Author, poet, screenwriter, and publisher Barry Gifford was awarded the Anne Friedberg Award for Contributions to Noir and Its Preservation at NoirCon 2016. Howard Rodman, the late Anne Friedberg’s husband, presented the award. These are his remarks.
In Godard’s film Masculine/Feminine, 50 years old this month, an intertitle breaks the narrative of the film to announce:
FROM THE DEAD

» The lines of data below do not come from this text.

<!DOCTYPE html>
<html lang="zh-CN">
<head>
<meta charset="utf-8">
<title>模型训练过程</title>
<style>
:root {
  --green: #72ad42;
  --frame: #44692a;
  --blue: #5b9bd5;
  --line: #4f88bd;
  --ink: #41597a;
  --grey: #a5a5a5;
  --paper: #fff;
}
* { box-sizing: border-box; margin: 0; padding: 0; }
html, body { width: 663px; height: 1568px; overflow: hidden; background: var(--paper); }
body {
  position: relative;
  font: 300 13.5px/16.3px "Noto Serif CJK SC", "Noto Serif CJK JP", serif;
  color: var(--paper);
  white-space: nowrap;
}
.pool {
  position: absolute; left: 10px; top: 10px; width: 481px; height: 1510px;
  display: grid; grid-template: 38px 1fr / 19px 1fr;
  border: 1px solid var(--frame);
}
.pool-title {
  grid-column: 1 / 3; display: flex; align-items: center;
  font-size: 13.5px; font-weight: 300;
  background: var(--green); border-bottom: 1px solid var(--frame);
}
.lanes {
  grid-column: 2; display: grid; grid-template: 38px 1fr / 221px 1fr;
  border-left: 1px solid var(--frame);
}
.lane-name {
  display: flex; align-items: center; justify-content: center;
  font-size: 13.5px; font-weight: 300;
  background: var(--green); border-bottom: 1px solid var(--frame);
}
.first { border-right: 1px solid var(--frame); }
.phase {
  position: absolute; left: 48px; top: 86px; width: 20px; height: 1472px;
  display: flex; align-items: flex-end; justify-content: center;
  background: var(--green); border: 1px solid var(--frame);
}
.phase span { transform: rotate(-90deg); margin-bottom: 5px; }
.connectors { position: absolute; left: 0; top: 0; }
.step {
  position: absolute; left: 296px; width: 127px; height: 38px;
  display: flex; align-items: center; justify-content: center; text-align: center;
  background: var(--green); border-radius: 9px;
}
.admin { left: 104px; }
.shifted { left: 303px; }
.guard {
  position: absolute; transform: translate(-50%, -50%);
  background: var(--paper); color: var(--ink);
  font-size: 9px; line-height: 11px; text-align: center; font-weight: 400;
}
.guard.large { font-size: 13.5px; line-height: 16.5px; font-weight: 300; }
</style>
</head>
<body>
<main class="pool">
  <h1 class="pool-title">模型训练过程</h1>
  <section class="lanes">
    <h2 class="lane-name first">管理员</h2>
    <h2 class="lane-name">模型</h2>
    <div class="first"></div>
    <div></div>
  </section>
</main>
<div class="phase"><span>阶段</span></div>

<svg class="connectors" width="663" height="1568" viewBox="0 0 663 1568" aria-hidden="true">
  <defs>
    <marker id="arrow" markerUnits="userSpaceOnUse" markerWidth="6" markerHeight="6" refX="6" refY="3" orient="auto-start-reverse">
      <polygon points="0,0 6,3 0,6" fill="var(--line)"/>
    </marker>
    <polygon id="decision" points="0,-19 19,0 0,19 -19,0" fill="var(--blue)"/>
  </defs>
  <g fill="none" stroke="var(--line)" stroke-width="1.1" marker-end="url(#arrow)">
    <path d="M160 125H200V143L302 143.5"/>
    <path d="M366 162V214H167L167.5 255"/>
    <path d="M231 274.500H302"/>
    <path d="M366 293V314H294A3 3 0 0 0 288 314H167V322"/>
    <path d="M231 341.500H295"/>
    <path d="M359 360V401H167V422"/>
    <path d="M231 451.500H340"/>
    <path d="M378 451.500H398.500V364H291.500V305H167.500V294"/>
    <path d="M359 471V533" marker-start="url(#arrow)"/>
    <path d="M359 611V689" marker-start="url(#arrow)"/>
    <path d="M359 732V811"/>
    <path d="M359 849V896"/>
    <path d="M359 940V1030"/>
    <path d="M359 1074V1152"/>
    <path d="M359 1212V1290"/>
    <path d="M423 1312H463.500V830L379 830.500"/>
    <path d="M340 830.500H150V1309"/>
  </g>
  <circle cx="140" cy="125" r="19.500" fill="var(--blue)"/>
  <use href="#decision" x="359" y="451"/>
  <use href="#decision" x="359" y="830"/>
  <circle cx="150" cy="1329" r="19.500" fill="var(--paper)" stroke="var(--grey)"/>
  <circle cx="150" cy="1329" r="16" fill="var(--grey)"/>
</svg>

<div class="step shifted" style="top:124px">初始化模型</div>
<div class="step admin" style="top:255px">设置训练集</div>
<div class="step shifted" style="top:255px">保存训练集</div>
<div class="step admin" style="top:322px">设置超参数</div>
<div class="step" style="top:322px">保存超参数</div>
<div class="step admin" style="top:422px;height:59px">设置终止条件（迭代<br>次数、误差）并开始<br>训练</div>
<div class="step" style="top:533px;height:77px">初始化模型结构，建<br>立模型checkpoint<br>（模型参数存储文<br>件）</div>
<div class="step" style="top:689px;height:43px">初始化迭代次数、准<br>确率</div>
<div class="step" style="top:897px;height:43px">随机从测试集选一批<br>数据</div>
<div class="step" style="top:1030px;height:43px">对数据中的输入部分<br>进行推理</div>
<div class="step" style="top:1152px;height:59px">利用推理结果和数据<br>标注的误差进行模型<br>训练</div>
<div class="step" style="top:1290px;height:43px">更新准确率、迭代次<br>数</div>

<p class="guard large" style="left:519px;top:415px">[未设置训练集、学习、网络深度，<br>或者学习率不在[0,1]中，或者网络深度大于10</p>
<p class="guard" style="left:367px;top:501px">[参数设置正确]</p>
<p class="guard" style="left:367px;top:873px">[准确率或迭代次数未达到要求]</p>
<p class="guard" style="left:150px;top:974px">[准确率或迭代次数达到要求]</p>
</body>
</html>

Nowhere is this more true than in our own corner of the universe. When I first began my descent into noir — a descent that in many ways saved my life — the canon was not easy to find. My local public library’s circulating collection did not include Kill the Boss Goodbye. There were no search engines, save hands and feet and subway tokens. If you wanted to find a book by David Goodis, you came upon it, as the Surrealists would say, by chance or appointment. I was aided in my own education by Otto Penzler, who would kindly send me a postcard — from midtown New York to downtown New York — when a Thompson or a Highsmith would come in. And I roamed the aisles, although aisles in this case is generous, of Isaac Mendoza’s Bookstore on Ann Street behind Park Row, where for more than a century the merchant seamen would come to trade their books for cash (and then their cash for booze). I’d wait until friends were moving, needed to disburden themselves of their possessions, then pounce. Long-out-of-print tattered paperbacks, from Fawcett Gold Medal, from Lion, from God knows where. The classics, if you could find them. There was no other way to read these American books if you didn’t speak French.
Then came Gifford.
An accomplished novelist and poet, Gifford didn’t need to do any of this. His novels — I suspect most of you know Port Tropique, and near-all of you know the magnificent Sailor and Lula series, which has lasted long enough that it now chronicles the next generation. The novels are odd, wonderful, haunting, necessary. We follow his drifters until we ourselves are cast, in the best possible ways, adrift. Lost Highway, Wild at Heart — Gifford’s collaborations with David Lynch — brought out the strangest and most heartfelt in both of those men, and that is saying a lot. His poems are succinct and still and find their mark. Right now I’m reading his collection New York 1960, whose poems include In a Used Bookstore, and The Definition of Noir.
But for all that — and for most of us, all of that would have been sufficient — Gifford devoted countless hours, days, years to another calling. Because Gifford decided that access to the classics should not be restricted to the drifting habitués of dark precincts, but should instead be available to all. Working with Don Ellis of Creative Arts Books, Gifford founded Black Lizard: he used his human labor to resurrect our literature from the dead. Jim Thompson, David Goodis, Charles Willeford, Harry Whittington, Peter Rabe, Fredric Brown, Lionel White. I Wake Up Screaming. You Play the Red and the Black Comes Up. All these authors, all these texts, previously unfindable, introuvable, passed from hand-to-hand, read in translation, known only by rumor and innuendo, now in print. And in stores. And in their original language. Eighty different titles. Eighty of them.
With that one stroke, Gifford did two invaluable things: he codified our canon; and he made it available, for the first time, to the larger audience.
Lautréamont once said, poetry must be made by all and not by one. The corollary: poetry must be read by all and not by one. And that, I say to you tonight, is what Barry Gifford made possible. I count myself among the honored band of those who can say that their own writing owes everything to the writing that Barry Gifford gave us — of others, and of his own. He is a used bookstore of the soul; he is the definition of noir.
It is my honor and very real pleasure to present the Anne Friedberg Award for noir preservation to Barry Gifford.